++++ SUPPLIED DATA ++++
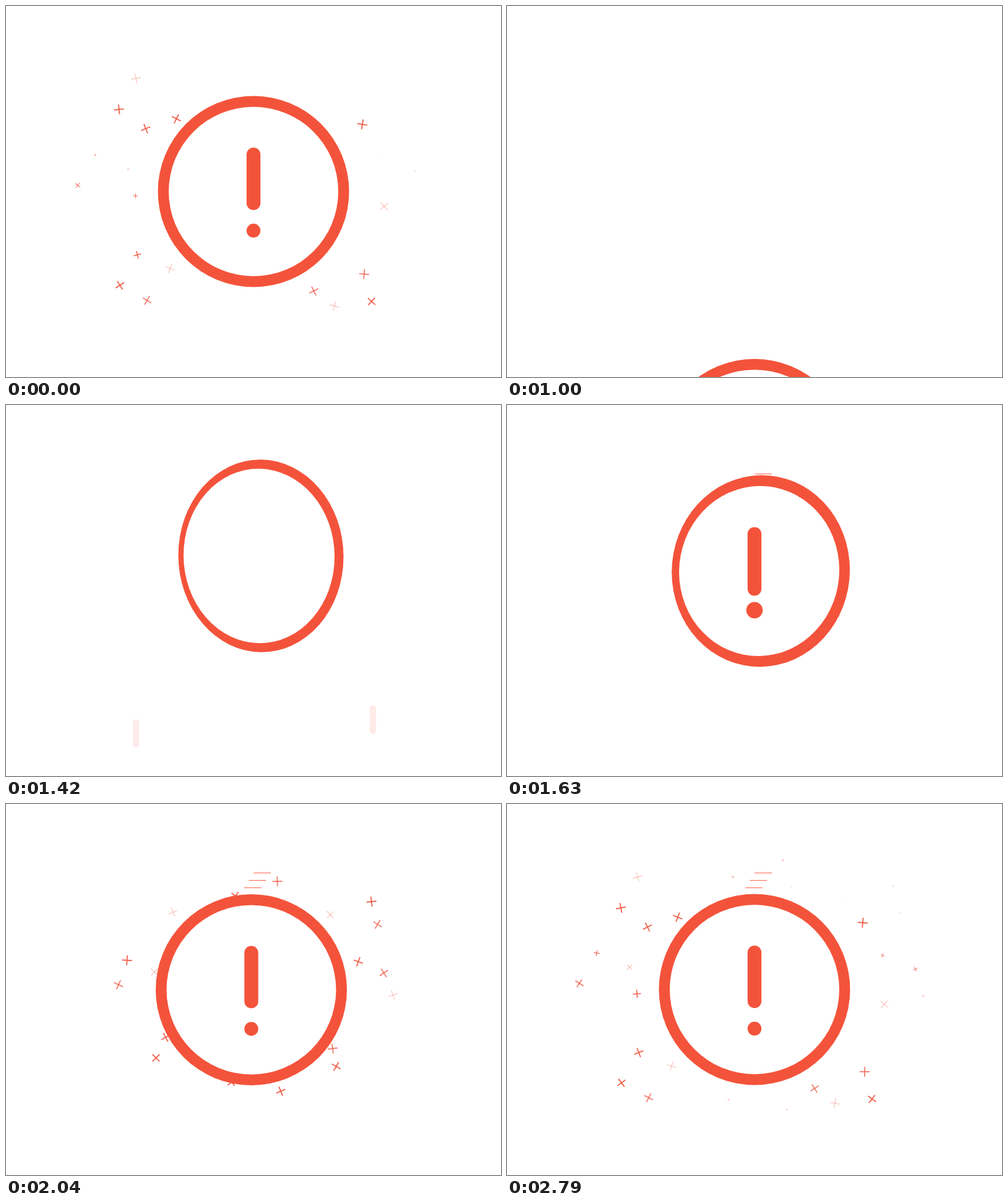
An HTML page with a canvas that plays this animation: 800x600 px, repeating every 2.83 s.

```html
<!DOCTYPE html>
<html lang="en">
<head>
<meta charset="utf-8">
<title>Alert</title>
<style>
html, body { margin: 0; width: 100%; height: 100%; overflow: hidden; background: #fff; }
canvas { display: block; }
</style>
</head>
<body>
<canvas id="stage" width="800" height="600"></canvas>
<script>
const ctx = document.getElementById('stage').getContext('2d');
const { PI, exp, sin, sqrt } = Math;
const LOOP = 2830, STEP = 1000 / 24;
const RED = '#f4533b', DARK = '#d2452f', SPARK = '#ee5842';
const CX = 400, CY = 300;
const APPEAR = 1208, LAND = 1750;

// Where each spark drifts to, from the centre; the first ones vanish first.
const sparks = [
  [146, -142], [224, -167], [236, -124], [52, 194], [59, -166], [-42, 178],
  [46, -209], [-35, -182], [273, 11], [207, -55], [260, -33], [-255, -59],
  [-202, -36], [-190, 7], [-283, -10], [-187, 102], [-134, 124], [-215, 151],
  [178, 133], [190, 177], [-189, -182], [-124, -117], [97, 160], [175, -108],
  [210, 24], [-216, -132], [-171, 175], [-173, -101], [130, 184]
];

const clamp = v => Math.min(1, Math.max(0, v));

function line(x1, y1, x2, y2, width, color, cap = 'butt') {
  ctx.lineWidth = width;
  ctx.strokeStyle = color;
  ctx.lineCap = cap;
  ctx.beginPath();
  ctx.moveTo(x1, y1);
  ctx.lineTo(x2, y2);
  ctx.stroke();
}

function disc(x, y, w, h, shear, color) {
  ctx.save();
  ctx.transform(w, shear, 0, sqrt(h * h - shear * shear), x, y);
  ctx.beginPath();
  ctx.arc(0, 0, 1, 0, 2 * PI);
  ctx.restore();
  ctx.fillStyle = color;
  ctx.fill();
}

function drawSparks(t) {
  const left = 1.48 * exp(-0.0027 * (t - 2375)) - 0.48;
  sparks.forEach(([x, y], i) => {
    const end = 2810 + 0.0944 * i ** 2.61;
    const size = 8 * clamp((end - t) / 115);
    if (!size) return;
    const pale = i % 4 === 0;
    const reach = 1 - (0.047 + 0.00013 * i * i) * left;
    const width = Math.min(pale ? 1.2 : 1.9, size / 4);
    ctx.save();
    ctx.globalAlpha = pale ? 0.36 : i % 4 === 2 ? 0.72 : 0.9;
    ctx.translate(CX + x * reach, CY + y * reach);
    ctx.rotate((i * 37 + 0.13 * (t - 2375)) * PI / 180);
    line(-size, 0, size, 0, width, SPARK);
    line(0, -size, 0, size, width, SPARK);
    ctx.restore();
  });
}

// Two bars on each side, dropping as the ring shoots up.
function drawStreaks(t) {
  for (const inner of [0, 1]) {
    for (const right of [0, 1]) {
      const x = 401.5 + (right ? 1 : -1) * (213.8 - 22.4 * inner);
      const y = 411 - 22.5 * right - 30 * inner + 0.72 * (t - APPEAR);
      const start = 1135 + 41 * inner + 14 * right;
      const end = 1380 + 45 * inner;
      ctx.globalAlpha = clamp((t - start) / 60) * clamp((end - t) / 70);
      line(x, y - 17.7, x, y + 17.7, 10.5, inner || right ? RED : DARK, 'round');
    }
  }
  ctx.globalAlpha = 1;
}

// Vertical offset of the ring: drop out, spring back up, land, settle.
function bounce(t) {
  if (t < 1080) return 480 * Math.max(0, (t - 840) / 170) ** 2;
  if (t < LAND) {
    const s = t - 1310;
    const entry = 4.5 * Math.max(0, APPEAR - t);
    return entry - 115.6 * exp(-s / 300) * sin(PI * s / (LAND - 1310));
  }
  return 1.3 * sin(PI * clamp((t - 1960) / 830));
}

function shake(t) {
  const s = Math.max(0, t - 2000);
  return -5 * exp(-s / 120) * sin(2 * PI * s / 164);
}

// Grows with overshoot.
function pop(t) {
  const u = clamp((t - 1450) / 310) - 1;
  return 1 + 2.7 * u ** 3 + 1.7 * u ** 2;
}

function drawMark(x, y, grow) {
  if (grow < 0.01) return;
  const length = 101 * grow, half = Math.min(11.2, length / 2);
  line(x, y - 71 + half, x, y - 71 + length - half, 2 * half, RED, 'round');
  const r = 11.2 * grow ** 1.8;
  disc(x, y + 63.3, r, r, 0, RED);
}

function drawRing(t) {
  const falling = t < 1080;
  const turn = falling ? 0 : clamp((LAND - t) / (LAND - APPEAR));
  const narrow = turn ** 0.7;
  const slide = clamp(5.4 * turn - 0.4);
  const shear = 12.5 * turn - 27 * turn * (1 - turn);
  const x = CX + shake(t), y = CY + bounce(t);
  disc(x + 12 * slide, y, 154.5 - 29.5 * narrow, 154.5 + 2 * turn, shear, RED);
  disc(x + 9 * slide, y, 137 - 21 * narrow, 137 + 11 * turn ** 2, 0.93 * shear, '#fff');
  drawMark(x, y, falling ? 1 : pop(t));
}

// Thin lines left behind above the landing ring.
function drawTrail(t) {
  for (let i = 0; i < 3; i++) {
    const x = 400 - 7.6 * i, y = 111.5 + 12 * i;
    if (t >= 1620 + i * STEP) line(x, y, x + 28, y, 0.9, RED);
  }
}

function draw(ms) {
  const t = Math.floor((ms % LOOP + 5) / STEP) * STEP;
  ctx.fillStyle = '#fff';
  ctx.fillRect(0, 0, 800, 600);
  if (t < 600) drawSparks(t + LOOP);
  else if (t > LAND) drawSparks(t);
  drawStreaks(t);
  drawRing(t);
  drawTrail(t);
}

const begin = performance.now();
function tick() {
  draw(performance.now() - begin);
  requestAnimationFrame(tick);
}
tick();
</script>
</body>
</html>
```
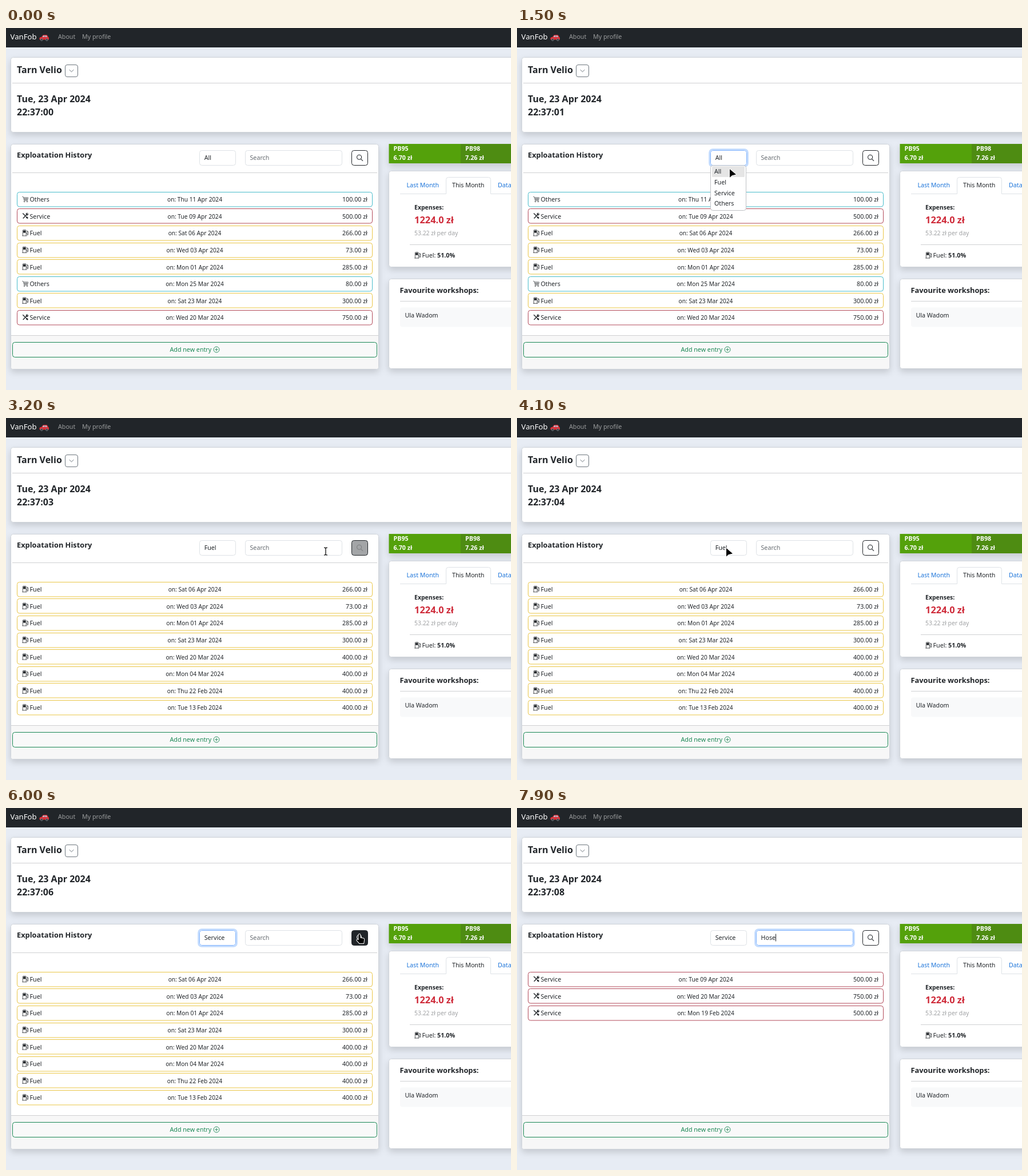
Write an HTML page that moves like this. It is 883x634 px and loops after 8 s.

```html
<!DOCTYPE html>
<html lang="en">
<head>
<meta charset="utf-8">
<title>Vehicle expenses</title>
<style>
html, body { margin: 0; width: 100%; height: 100%; overflow: hidden; background: #e7ecf4; }
svg { display: block; }
text { font: 10.7px "Noto Sans", "Open Sans", sans-serif; fill: #212529; white-space: pre; }
.b { font-weight: 600; }
.h5 { font-size: 12.8px; font-weight: 600; }
.h4 { font-size: 16px; font-weight: 600; }
.mid { text-anchor: middle; font-size: 10.2px; }
.end { text-anchor: end; }
.link { fill: #1a73d9; }
.nav { fill: #9b9d9e; }
.white { fill: #fff; }
.shade { filter: drop-shadow(0 5.6px 5.6px rgba(0,0,0,.15)); }
.card { fill: #fff; stroke: #d0d4da; }
.line { stroke: #cfd0d2; fill: none; }
.field { fill: #fff; stroke: #dee2e6; }
.ring { fill: none; stroke: #c2dbfe; stroke-width: 2.8; }
.ring { display: none; }
.focus .ring { display: inline; }
.focus .field { stroke: #86b7fe; }
.row { fill: #fff; }
.Others { stroke: #48bccb; }
.Service { stroke: #b24a5a; }
.Fuel { stroke: #eac647; }
.pen { fill: none; stroke: #212529; }
.ptr { stroke: #fff; stroke-linejoin: round; paint-order: stroke; }
</style>
</head>
<body>
<svg width="883" height="634" viewBox="0 0 883 634">
  <defs>
    <g id="Fuel" class="pen" stroke-width="1.1">
      <path d="M1.5 15.4V2Q1.5 .7 2.8 .7H8.5Q9.8 .7 9.8 2V15.4M0 15.4H11.4M9.8 8.4H11Q12.3 8.4 12.3 9.8V12.4Q12.3 13.5 13.4 13.5T14.6 12.4V5L12.5 2.4M14.6 6H13V3"/>
      <path d="M3.2 2.6H8.1V7.2H3.2Z" fill="#212529"/>
    </g>
    <g id="Service" class="pen" stroke-width="2">
      <path d="M2 14L10.5 5.5M1.4 1.4L5 5L9 9"/>
      <path d="M10 10L14 14" stroke-width="3.6"/>
      <path d="M14.6 2.2L12.5 4.4L11 3L13.3 .8Q10.6 .2 9.7 2.5Q9 5.2 11 6.1Q13.6 6.8 14.9 4.6Z" stroke-width="1" fill="#212529"/>
    </g>
    <g id="Others" class="pen" stroke-width=".9">
      <path d="M0 2H2.4L5 11.4H13.2L14.8 4.2H3M4.2 7.7H14M6.6 4.2L7.4 11.4M10.9 4.2L10.3 11.4"/>
      <circle cx="5.5" cy="14" r="1.4"/><circle cx="12.4" cy="14" r="1.4"/>
    </g>
  </defs>

  <rect width="883" height="634" fill="#e7ecf4"/>
  <rect width="883" height="34" fill="#212529"/>
  <text class="white" x="7.5" y="19.5" style="font-size:13.2px">VanFob</text>
  <g>
    <path d="M58.5 19.8V17.4Q59 16 62 15.7L64.4 12.6Q65 12 66.5 12H70.3Q71.6 12 72.4 13L74 15.8Q75 16.3 75 17.5V19.8Q75 20.6 74 20.6H59.4Q58.5 20.6 58.5 19.8Z" fill="#dc3038"/>
    <path d="M63.6 15.7L65.3 13.3H67.5V15.7ZM68.5 15.7V13.3H70.6L72.3 15.7Z" fill="#a9cfdf"/>
    <g fill="#333b40" stroke="#8b979d" stroke-width=".7"><circle cx="62.3" cy="20.5" r="1.9"/><circle cx="71.4" cy="20.5" r="1.9"/></g>
  </g>
  <text class="nav" x="91" y="18.5">About</text>
  <text class="nav" x="133" y="18.5">My profile</text>

  <rect class="card shade" x="8.5" y="51.5" width="920" height="131" rx="4"/>
  <text class="h4" x="19" y="78.5">Tarn Velio</text>
  <rect x="103.5" y="64.5" width="22" height="21" rx="3.5" fill="#fff" stroke="#6c757d"/>
  <path class="pen" d="M110.6 73L114.5 76.8L118.4 73" style="stroke:#6c757d"/>
  <path class="line" d="M11 96.5H883"/>
  <text class="h4" x="19" y="129.5">Tue, 23 Apr 2024</text>
  <text class="h4" x="19" y="153" id="clock">22:37:00</text>

  <rect class="card shade" x="8.5" y="203.5" width="643" height="394" rx="4"/>
  <path d="M9 538H651V593.5Q651 597 647.5 597H12.5Q9 597 9 593.5Z" fill="#f7f7f7"/>
  <path class="line" d="M9 538.5H651M11 253.5H649"/>
  <text class="h5" x="19" y="227.3">Exploatation History</text>
  <g id="select">
    <rect class="ring" x="336.6" y="212.6" width="66.8" height="29.8" rx="5.5"/>
    <rect class="field" x="338.5" y="214.5" width="63" height="26" rx="4"/>
    <text x="346.7" y="231" id="choice">All</text>
  </g>
  <g id="search">
    <rect class="ring" x="416.6" y="212.6" width="172.8" height="29.8" rx="5.5"/>
    <rect class="field" x="418.5" y="214.5" width="169" height="26" rx="4"/>
    <text x="426.5" y="231" id="hint" style="fill:#666b70">Search</text>
    <text x="426.5" y="231" id="typed"></text>
    <rect id="caret" y="220.5" width="1" height="13" fill="#212529"/>
  </g>
  <rect id="btn" x="604.5" y="214.5" width="28" height="26" rx="4" stroke="#212529"/>
  <path id="lens" d="M620.8 229.6L624 232.8M621.6 226.2A4 4 0 1 1 613.6 226.2A4 4 0 1 1 621.6 226.2" fill="none" stroke-width="1.1"/>
  <g id="lists"></g>
  <rect x="11.5" y="550.5" width="637" height="26" rx="4" fill="#f9f9f9" stroke="#198754"/>
  <text x="286.5" y="567" style="fill:#198754">Add new entry</text>
  <path d="M373 563.2A5 5 0 1 1 363 563.2A5 5 0 1 1 373 563.2M368 560.5V566M365.2 563.2H370.8" fill="none" stroke="#198754" stroke-width=".9"/>

  <rect class="shade" x="669.5" y="203" width="260" height="34" fill="#54a10b"/>
  <rect x="795" y="203" width="100" height="34" fill="#4e8c12"/>
  <text class="b white" x="677.5" y="215">PB95</text>
  <text class="b white" x="677.5" y="231">6.70 zł</text>
  <text class="b white" x="803" y="215">PB98</text>
  <text class="b white" x="803" y="231">7.26 zł</text>

  <rect class="card shade" x="669.5" y="250.5" width="260" height="168" rx="4"/>
  <path class="line" d="M689 290.5H769.5V265.5Q769.5 261.5 773.5 261.5H843.5Q847.5 261.5 847.5 265.5V290.5H883" style="stroke:#dee2e6"/>
  <text class="link" x="700.5" y="279">Last Month</text>
  <text x="780" y="279">This Month</text>
  <text class="link" x="860" y="279">Data</text>
  <text class="b" x="714" y="317.5" style="font-size:10.5px">Expenses:</text>
  <text class="h4" x="714" y="341.5" style="font-size:16.4px;font-weight:700;fill:#cf2c3b">1224.0 zł</text>
  <text x="714" y="363" style="font-size:10.4px;font-weight:300;fill:#a0a2a4">53.22 zł per day</text>
  <path class="line" d="M706 379.5H883"/>
  <use href="#Fuel" transform="translate(714.3 392.3) scale(.7)"/>
  <text x="727.5" y="402.3">Fuel: <tspan font-weight="700">51.0%</tspan></text>

  <rect class="card shade" x="669.5" y="439.5" width="260" height="157" rx="4"/>
  <text class="h5" x="688.5" y="464.3">Favourite workshops:</text>
  <path class="line" d="M689 478.5H883"/>
  <rect x="689" y="489.5" width="200" height="34" rx="4" fill="#f8f9fa"/>
  <text x="697.5" y="507">Ula Wadom</text>

  <g id="menu">
    <rect x="338.5" y="240.8" width="62" height="78.7" rx="4" fill="#fff" stroke="#bfc1c4"/>
    <rect id="mark" x="341" width="57" height="18.6" rx="1.5" fill="#e5e5e5"/>
    <g id="items"></g>
  </g>

  <g id="pointer">
    <path id="arrow" class="ptr" d="M0 0V14.5L4 11L11 9.4Z" stroke-width="1.6"/>
    <path id="beam" d="M-2.8 -6.5Q0 -6.5 0 -5V5Q0 6.5 -2.8 6.5M2.8 -6.5Q0 -6.5 0 -5V5Q0 6.5 2.8 6.5" fill="none" stroke="#111" stroke-width="1.3"/>
    <path id="hand" class="ptr" d="M-1.4 1Q-1.4 -.4 0 -.4T1.4 1V6L7 7Q8.4 7.5 8.2 9.3L7.2 15.5H.2L-4.4 10.6Q-5 9.4 -3.8 8.8L-1.4 9.8Z" stroke-width="2"/>
  </g>
</svg>
<script>
const LOOP = 8000;
const OPTIONS = ['All', 'Fuel', 'Service', 'Others'];
const LISTS = {
  All: `Others,Thu 11 Apr,100|Service,Tue 09 Apr,500|Fuel,Sat 06 Apr,266|Fuel,Wed 03 Apr,73|
Fuel,Mon 01 Apr,285|Others,Mon 25 Mar,80|Fuel,Sat 23 Mar,300|Service,Wed 20 Mar,750`,
  Fuel: `Fuel,Sat 06 Apr,266|Fuel,Wed 03 Apr,73|Fuel,Mon 01 Apr,285|Fuel,Sat 23 Mar,300|
Fuel,Wed 20 Mar,400|Fuel,Mon 04 Mar,400|Fuel,Thu 22 Feb,400|Fuel,Tue 13 Feb,400`,
  Service: 'Service,Tue 09 Apr,500|Service,Wed 20 Mar,750|Service,Mon 19 Feb,500'
};
// Pointer stops: time, x, y
const PATH = [
  [350, 900, 420], [800, 371, 226], [1300, 371, 226], [1700, 373, 268], [1950, 373, 268],
  [2200, 381, 264], [2300, 381, 264], [2750, 618, 226], [3050, 618, 226], [3200, 559, 233.5],
  [3400, 559, 233.5], [4100, 366, 228], [4500, 366, 228], [4900, 366, 277], [5200, 370, 288],
  [5450, 370, 288], [5950, 618, 221.5], [6450, 618, 221.5], [6900, 500, 230]
];
const ITEM_TOP = 242.3, ITEM_H = 18.6;
const $ = id => document.getElementById(id);
const show = (el, on) => { el.style.display = on ? 'inline' : 'none'; };
const within = (t, a, b) => t >= a && t < b;
const ramp = (t, a, b) => Math.min(1, Math.max(0, (t - a) / (b - a)));

function rowMarkup(entry, i) {
  const [kind, day, sum] = entry.trim().split(',');
  const y = 287.3 + i * 29.6;
  return `<rect class="row ${kind}" x="19.5" y="${Math.floor(y) + .5}" width="621" height="25.5" rx="4"/>
    <use href="#${kind}" transform="translate(28.3 ${y + 6.7}) scale(.7)"/>
    <text x="41.5" y="${y + 16.8}">${kind}</text>
    <text class="mid" x="330" y="${y + 16.8}">on: ${day} 2024</text>
    <text class="end" x="632" y="${y + 16.8}">${sum}.00 zł</text>`;
}

$('lists').innerHTML = Object.entries(LISTS).map(([name, rows]) =>
  `<g id="list${name}">${rows.split('|').map(rowMarkup).join('')}</g>`).join('');
$('items').innerHTML = OPTIONS.map((name, i) =>
  `<text x="345" y="${255.4 + i * ITEM_H}">${name}</text>`).join('');

function pointerAt(t) {
  const next = PATH.findIndex(p => p[0] > t);
  if (next < 1) return (next ? PATH[PATH.length - 1] : PATH[0]).slice(1);
  const [t0, x0, y0] = PATH[next - 1], [t1, x1, y1] = PATH[next];
  const u = ramp(t, t0, t1), s = u * u * (3 - 2 * u);
  return [x0 + (x1 - x0) * s, y0 + (y1 - y0) * s];
}

function drawPointer(t, x, y, menuOpen) {
  const inBar = !menuOpen && y > 214 && y < 241;
  const hand = inBar && x > 604 && x < 633;
  const beam = inBar && x > 418 && x < 588;
  show($('pointer'), t < 7300);
  show($('hand'), hand);
  show($('beam'), beam);
  show($('arrow'), !hand && !beam);
  $('pointer').setAttribute('transform', `translate(${x} ${y})`);
}

function drawButton(t) {
  const hover = ramp(t, 2685, 2835) - ramp(t, 3110, 3265) + ramp(t, 5850, 5980) - ramp(t, 6540, 6690);
  const mix = (a, b) => a.map((v, i) => Math.round(v + (b[i] - v) * hover));
  const dark = [33, 37, 41], light = [255, 255, 255];
  $('btn').style.fill = `rgb(${mix(light, dark)})`;
  $('lens').style.stroke = `rgb(${mix(dark, light)})`;
}

function drawMenu(open, y, chosen) {
  show($('menu'), open);
  const hovered = Math.floor((y - ITEM_TOP) / ITEM_H);
  const row = hovered >= 0 && hovered < 4 ? hovered : OPTIONS.indexOf(chosen);
  $('mark').setAttribute('y', ITEM_TOP + row * ITEM_H);
}

function draw(t) {
  const [x, y] = pointerAt(t);
  const menuOpen = within(t, 1100, 1950) || within(t, 4500, 5300);
  const chosen = t < 1950 ? 'All' : t < 5300 ? 'Fuel' : 'Service';
  const listed = t < 3000 ? 'All' : t < 6250 ? 'Fuel' : 'Service';
  const typing = t >= 7000;
  const typed = 'Hose'.slice(0, Math.max(0, Math.floor((t - 7200) / 150)));

  $('clock').textContent = '22:37:0' + Math.floor((t + 400) / 1000);
  $('choice').textContent = chosen;
  $('select').classList.toggle('focus', within(t, 1100, 2900) || within(t, 4500, 6150));
  $('search').classList.toggle('focus', typing);
  show($('hint'), !typed);
  $('typed').textContent = typed;
  show($('caret'), typing);
  $('caret').setAttribute('x', 426.5 + (typed ? $('typed').getComputedTextLength() : 0));
  for (const name in LISTS) show($('list' + name), name === listed);
  drawMenu(menuOpen, y, chosen);
  drawButton(t);
  drawPointer(t, x, y, menuOpen);
}

const start = performance.now();
function tick() {
  draw((performance.now() - start) % LOOP);
  requestAnimationFrame(tick);
}
tick();
</script>
</body>
</html>
```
++++
◆ YOUR GOAL ◆
Please say how many lines of the material above include "kind", giving that number and no other words.

◆ SOLUTION ◆
4